_PROBLEM STATEMENT_: Scan the entries below and return each line that contains "html".

(PROVIDED INFORMATION Opens)

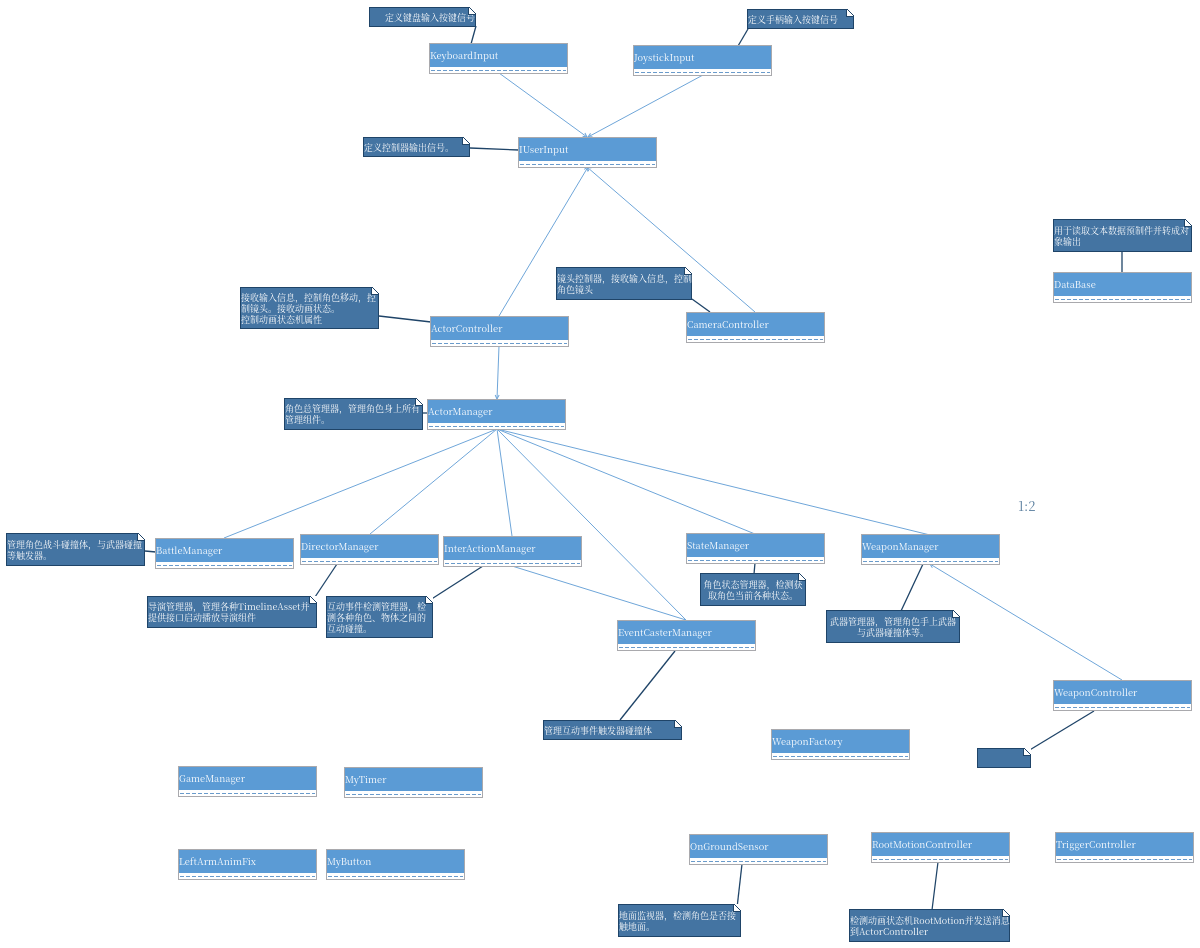
<!DOCTYPE html>
<html lang="zh-CN">
<head>
<meta charset="utf-8">
<title>角色系统类图</title>
<style>
:root {
  --class-fill: #5b9bd5;
  --class-edge: #a9a9ad;
  --note-fill: #4474a2;
  --note-edge: #1f4468;
  --link: #6fa6d9;
  --dash: #6a9bcb;
  --paper: #ffffff;
}
* { box-sizing: border-box; margin: 0; padding: 0; }
html, body { width: 1200px; height: 948px; overflow: hidden; background: var(--paper); }
.diagram {
  position: relative; width: 1200px; height: 948px; overflow: hidden;
  font: 9px/11px "Noto Serif CJK SC", "Noto Serif CJK JP", "Noto Serif", serif;
  color: var(--paper); white-space: nowrap;
}
.links { position: absolute; left: 0; top: 0; }
.relations { fill: none; stroke: var(--link); stroke-width: 1; }
.anchors { fill: none; stroke: var(--note-edge); stroke-width: 1.3; }
.class, .note { position: absolute; left: var(--x); top: var(--y); }
.class {
  width: 139px; height: 31px;
  border: 1px solid var(--class-edge); background: var(--paper);
}
.class h2 {
  display: flex; align-items: center; height: 23px;
  background: var(--class-fill); font-size: 9.3px; font-weight: 400;
}
.class::after {
  content: ""; display: block; height: 1px; margin: 3px 1px 0;
  background: repeating-linear-gradient(90deg, var(--dash) 0 4px, transparent 4px 6px);
}
.note {
  display: flex; align-items: center; width: var(--w); height: var(--h);
  border: 1px solid var(--note-edge); background: var(--note-fill);
}
.note::after {
  content: ""; position: absolute; top: -1px; right: -1px; width: 7px; height: 7px;
  border: solid var(--note-edge); border-width: 0 0 1px 1px;
  background: linear-gradient(45deg, var(--paper) 43%, var(--note-edge) 44% 56%, var(--paper) 57%);
}
.note.end { justify-content: flex-end; }
.note.center { justify-content: center; text-align: center; }
.ratio { position: absolute; left: 1018px; top: 497px; font-size: 13px; line-height: 18px; color: #5b7f9f; }
</style>
</head>
<body>
<main class="diagram">
  <svg class="links" width="1200" height="948" viewBox="0 0 1200 948" aria-hidden="true">
    <defs>
      <marker id="arrow" markerWidth="7" markerHeight="7" refX="5" refY="3" orient="auto">
        <path d="M1 1L5 3L1 5" fill="none" stroke="#6fa6d9"/>
      </marker>
    </defs>
    <g class="relations">
      <g marker-end="url(#arrow)">
        <line x1="499" y1="73" x2="587" y2="137"/>
        <line x1="703" y1="75" x2="588" y2="137"/>
        <line x1="499" y1="316" x2="588" y2="167"/>
        <line x1="755" y1="312" x2="587" y2="167"/>
        <line x1="499" y1="346" x2="497" y2="399"/>
        <line x1="1122" y1="680" x2="930" y2="564"/>
      </g>
      <line x1="497" y1="429" x2="224" y2="538"/>
      <line x1="497" y1="429" x2="370" y2="534"/>
      <line x1="497" y1="429" x2="512" y2="536"/>
      <line x1="497" y1="429" x2="686" y2="620"/>
      <line x1="497" y1="429" x2="755" y2="534"/>
      <line x1="497" y1="429" x2="930" y2="535"/>
      <line x1="512" y1="566" x2="686" y2="620"/>
    </g>
    <g class="anchors">
      <line x1="476" y1="26" x2="471" y2="44"/>
      <line x1="748" y1="29" x2="738" y2="46"/>
      <line x1="470" y1="148" x2="519" y2="150"/>
      <line x1="1122" y1="251" x2="1122" y2="273"/>
      <line x1="379" y1="316" x2="431" y2="322"/>
      <line x1="692" y1="299" x2="710" y2="312"/>
      <line x1="422" y1="413" x2="428" y2="413"/>
      <line x1="145" y1="551" x2="156" y2="552"/>
      <line x1="337" y1="564" x2="313" y2="600"/>
      <line x1="483" y1="566" x2="430" y2="600"/>
      <line x1="755" y1="563" x2="754" y2="574"/>
      <line x1="923" y1="564" x2="901" y2="611"/>
      <line x1="675" y1="651" x2="620" y2="720"/>
      <line x1="1094" y1="711" x2="1028" y2="751"/>
      <line x1="742" y1="864" x2="737" y2="908"/>
      <line x1="938" y1="862" x2="932" y2="910"/>
    </g>
  </svg>

  <section class="class" style="--x:429px;--y:43px"><h2>KeyboardInput</h2></section>
  <section class="class" style="--x:633px;--y:45px"><h2>JoystickInput</h2></section>
  <section class="class" style="--x:518px;--y:137px"><h2>IUserInput</h2></section>
  <section class="class" style="--x:1053px;--y:272px"><h2>DataBase</h2></section>
  <section class="class" style="--x:430px;--y:316px"><h2>ActorController</h2></section>
  <section class="class" style="--x:686px;--y:312px"><h2>CameraController</h2></section>
  <section class="class" style="--x:427px;--y:399px"><h2>ActorManager</h2></section>
  <section class="class" style="--x:155px;--y:538px"><h2>BattleManager</h2></section>
  <section class="class" style="--x:300px;--y:534px"><h2>DirectorManager</h2></section>
  <section class="class" style="--x:443px;--y:536px"><h2>InterActionManager</h2></section>
  <section class="class" style="--x:686px;--y:533px"><h2>StateManager</h2></section>
  <section class="class" style="--x:861px;--y:534px"><h2>WeaponManager</h2></section>
  <section class="class" style="--x:617px;--y:620px"><h2>EventCasterManager</h2></section>
  <section class="class" style="--x:1053px;--y:680px"><h2>WeaponController</h2></section>
  <section class="class" style="--x:771px;--y:729px"><h2>WeaponFactory</h2></section>
  <section class="class" style="--x:178px;--y:766px"><h2>GameManager</h2></section>
  <section class="class" style="--x:344px;--y:767px"><h2>MyTimer</h2></section>
  <section class="class" style="--x:178px;--y:849px"><h2>LeftArmAnimFix</h2></section>
  <section class="class" style="--x:326px;--y:849px"><h2>MyButton</h2></section>
  <section class="class" style="--x:689px;--y:834px"><h2>OnGroundSensor</h2></section>
  <section class="class" style="--x:871px;--y:832px"><h2>RootMotionController</h2></section>
  <section class="class" style="--x:1055px;--y:832px"><h2>TriggerController</h2></section>

  <p class="note end" style="--x:369px;--y:7px;--w:107px;--h:20px">定义键盘输入按键信号</p>
  <p class="note" style="--x:747px;--y:9px;--w:107px;--h:20px">定义手柄输入按键信号</p>
  <p class="note" style="--x:363px;--y:137px;--w:107px;--h:20px">定义控制器输出信号。</p>
  <p class="note" style="--x:1053px;--y:219px;--w:139px;--h:33px">用于读取文本数据预制件并转成对<br>象输出</p>
  <p class="note" style="--x:240px;--y:287px;--w:139px;--h:42px">接收输入信息，控制角色移动，控<br>制镜头。接收动画状态。<br>控制动画状态机属性</p>
  <p class="note" style="--x:556px;--y:267px;--w:136px;--h:33px">镜头控制器，接收输入信息，控制<br>角色镜头</p>
  <p class="note" style="--x:284px;--y:398px;--w:139px;--h:32px">角色总管理器，管理角色身上所有<br>管理组件。</p>
  <p class="note" style="--x:6px;--y:533px;--w:139px;--h:33px">管理角色战斗碰撞体，与武器碰撞<br>等触发器。</p>
  <p class="note" style="--x:147px;--y:596px;--w:170px;--h:32px">导演管理器，管理各种TimelineAsset并<br>提供接口启动播放导演组件</p>
  <p class="note" style="--x:326px;--y:596px;--w:107px;--h:42px">互动事件检测管理器，检<br>测各种角色、物体之间的<br>互动碰撞。</p>
  <p class="note center" style="--x:700px;--y:573px;--w:106px;--h:33px">角色状态管理器，检测获<br>取角色当前各种状态。</p>
  <p class="note center" style="--x:826px;--y:610px;--w:134px;--h:33px">武器管理器，管理角色手上武器<br>与武器碰撞体等。</p>
  <p class="note" style="--x:543px;--y:720px;--w:139px;--h:20px">管理互动事件触发器碰撞体</p>
  <p class="note" style="--x:977px;--y:748px;--w:54px;--h:20px"></p>
  <p class="note" style="--x:618px;--y:904px;--w:123px;--h:33px">地面监视器，检测角色是否接<br>触地面。</p>
  <p class="note" style="--x:849px;--y:909px;--w:161px;--h:33px">检测动画状态机RootMotion并发送消息<br>到ActorController</p>

  <p class="ratio">1:2</p>
</main>
</body>
</html>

(PROVIDED INFORMATION Closes)

_EXERCISE RESULT_:
<!DOCTYPE html>
<html lang="zh-CN">
html, body { width: 1200px; height: 948px; overflow: hidden; background: var(--paper); }
</html>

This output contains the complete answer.